◆ RECORDS SHOWN
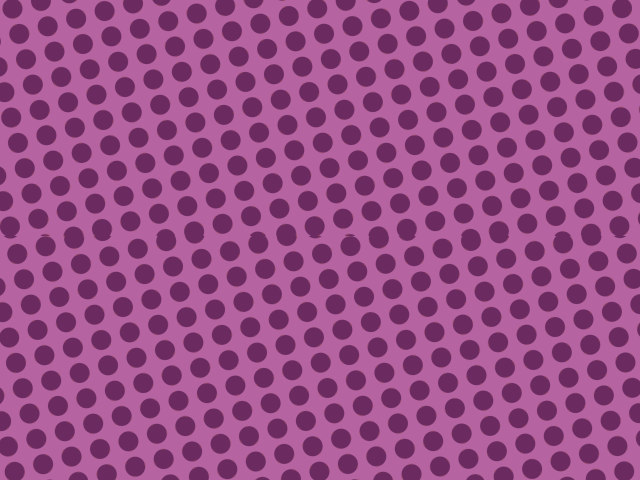
Give the GLSL for this pattern, as a Shadertoy shader.

```glsl
// Tilted grid of dark plum dots on orchid, with a slight horizontal seam and flecked warm rims.

const vec3  GROUND_COLOUR = vec3(0.710, 0.390, 0.630);
const vec3  DOT_COLOUR    = vec3(0.420, 0.170, 0.380);
const vec3  RIM_COLOUR    = vec3(0.620, 0.300, 0.380);

// Lengths are fractions of the canvas height.
const float TILT       = radians(15.0);
const vec2  PITCH      = vec2(0.06134, 0.05464);
const vec2  ANCHOR     = vec2(0.0260, 0.9821);  // centre of one dot
const float DOT_RADIUS = 0.0208;
const float SEAM_Y     = 0.5087;
const float SEAM_SLIP  = 0.0045;                // slip of the dots below the seam
const float RIM_WIDTH  = 0.0012;
const float RIM_AMOUNT = 0.5;

// Layered sines: irregular flecks around each rim, different in every cell.
float rimFlecks(float angle, vec2 cell) {
    float phase = dot(cell, vec2(2.37, 4.11));
    float wave = sin(angle * 3.0 + phase)
               + 0.7 * sin(angle * 7.0 - phase * 1.9)
               + 0.5 * sin(angle * 13.0 + phase * 3.3);
    return smoothstep(0.5, 1.4, wave);
}

void mainImage(out vec4 fragColor, in vec2 fragCoord) {
    vec2 uv = fragCoord / iResolution.y;
    float softness = 0.7 / iResolution.y;

    // Rotate into the grid, slipping everything under the seam along its columns.
    vec2 along = vec2(cos(TILT), sin(TILT));
    vec2 fromAnchor = uv - ANCHOR;
    vec2 grid = vec2(dot(fromAnchor, along), dot(fromAnchor, vec2(-along.y, along.x)));
    grid.y += SEAM_SLIP * (1.0 - smoothstep(-softness, softness, uv.y - SEAM_Y));

    // Nearest dot and signed distance to its edge.
    vec2 cell = floor(grid / PITCH + 0.5);
    vec2 local = grid - cell * PITCH;
    float edge = length(local) - DOT_RADIUS;

    // Dot, then a broken warm rim.
    float dotMask = 1.0 - smoothstep(-softness, softness, edge);
    float rim = 1.0 - smoothstep(0.0, RIM_WIDTH + softness, abs(edge));
    rim *= rimFlecks(atan(local.y, local.x), cell) * RIM_AMOUNT;

    vec3 colour = mix(GROUND_COLOUR, DOT_COLOUR, dotMask);
    colour = mix(colour, RIM_COLOUR, rim);
    fragColor = vec4(colour, 1.0);
}
```
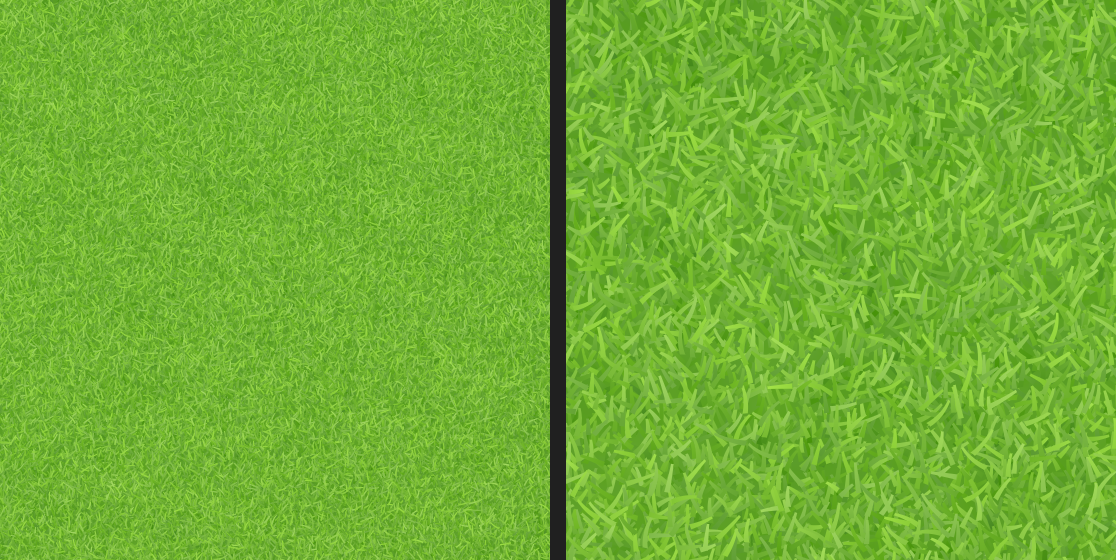
Left: the whole. Right: its middle third, enlarged.
Write a Shadertoy shader that draws this texture.

```glsl
// Dense short lawn seen from above: layers of tiny curved, tapered blades
// are painted from dark roots up to bright tips. Each grid cell holds one
// blade; noise leans neighbouring blades together and tints soft patches.

const vec3 GRASS_MEAN = vec3(0.475, 0.725, 0.222);
const vec3 TONE_RANGE = vec3(0.130, 0.112, 0.090);   // dark to light
const vec3 HUE_RANGE = vec3(0.012, -0.012, 0.065);   // yellowish to bluish
const int LAYERS = 6;
const float CELLS = 88.0;          // blades per canvas height
const float HALF_WIDTH = 0.0014;   // in canvas heights
const float MIN_LENGTH = 0.35;     // half lengths, in cells
const float MAX_LENGTH = 0.90;
const float LEAN_SPREAD = 1.9;     // radians
const float CLUMP_LEAN = 1.8;
const float BEND = 0.45;
const float ROOT_TONE = -0.9;
const float LOW_TONE = -0.6;
const float HIGH_TONE = 0.3;
const float TONE_JITTER = 0.8;
const float PATCH_TONE = 0.4;

float hash(vec2 p) {
    return fract(sin(dot(p, vec2(127.1, 311.7))) * 43758.5453);
}

float noise(vec2 p) {
    vec2 i = floor(p);
    vec2 f = fract(p);
    f = f * f * (3.0 - 2.0 * f);
    float low = mix(hash(i), hash(i + vec2(1.0, 0.0)), f.x);
    float high = mix(hash(i + vec2(0.0, 1.0)), hash(i + vec2(1.0)), f.x);
    return mix(low, high, f.y);
}

vec3 grassColor(float tone, float hue) {
    return GRASS_MEAN + TONE_RANGE * tone + HUE_RANGE * hue;
}

// Paints the blade of one cell over the colour below it.
vec3 paintBlade(vec3 below, vec2 p, vec2 cell, float layerTone, float pixel) {
    vec2 center = cell + vec2(hash(cell + 3.1), hash(cell + 7.7));
    float lean = (hash(cell + 13.3) - 0.5) * 2.0 * LEAN_SPREAD * 0.6
               + (noise(cell * 0.3) - 0.5) * CLUMP_LEAN;
    vec2 along = vec2(sin(lean), cos(lean));
    vec2 offset = p - center;

    // Local frame: u runs from root to tip, v across the bent blade.
    float halfLength = mix(MIN_LENGTH, MAX_LENGTH, hash(cell + 19.9));
    float u = dot(offset, along);
    float v = dot(offset, vec2(along.y, -along.x));
    v -= (hash(cell + 23.7) - 0.5) * BEND * u * u;
    float rise = clamp(0.5 + 0.5 * u / halfLength, 0.0, 1.0);

    float width = HALF_WIDTH * (1.15 - 0.6 * rise);
    float edge = max(abs(v) / CELLS - width, (abs(u) - halfLength) / CELLS);
    float cover = clamp(0.5 - edge / pixel, 0.0, 1.0);

    float tone = layerTone + (hash(cell + 31.3) * 2.0 - 1.0) * TONE_JITTER;
    tone += (rise - 0.5) * 0.4;
    float hue = hash(cell + 41.9) * 2.0 - 1.0;
    return mix(below, grassColor(tone, hue), cover);
}

void mainImage(out vec4 fragColor, in vec2 fragCoord) {
    vec2 uv = fragCoord / iResolution.y;
    float pixel = 1.0 / iResolution.y;

    // Soft patches of thinner and fuller growth.
    float growth = noise(uv * 45.0) * 0.6 + noise(uv * 16.0 + 9.0) * 0.4 - 0.5;
    float patchTone = growth * PATCH_TONE;
    vec3 color = grassColor(ROOT_TONE + patchTone, noise(uv * 120.0) - 0.5);

    // Blades from the lowest layer to the highest.
    for (int layer = 0; layer < LAYERS; layer++) {
        float height = float(layer) / float(LAYERS - 1);
        float layerTone = mix(LOW_TONE, HIGH_TONE, height) + patchTone;
        vec2 p = uv * CELLS + float(layer) * vec2(137.37, 91.71);
        vec2 home = floor(p);
        for (int y = -1; y <= 1; y++) {
            for (int x = -1; x <= 1; x++) {
                vec2 cell = home + vec2(float(x), float(y));
                color = paintBlade(color, p, cell, layerTone, pixel);
            }
        }
    }
    fragColor = vec4(clamp(color, 0.0, 1.0), 1.0);
}
```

◆ EXERCISE
Only lines holding the word "along" are wanted; list them all from the material.

◆ THE COMPLETED TASK
    // Rotate into the grid, slipping everything under the seam along its columns.
    vec2 along = vec2(cos(TILT), sin(TILT));
    vec2 grid = vec2(dot(fromAnchor, along), dot(fromAnchor, vec2(-along.y, along.x)));
    vec2 along = vec2(sin(lean), cos(lean));
    float u = dot(offset, along);
    float v = dot(offset, vec2(along.y, -along.x));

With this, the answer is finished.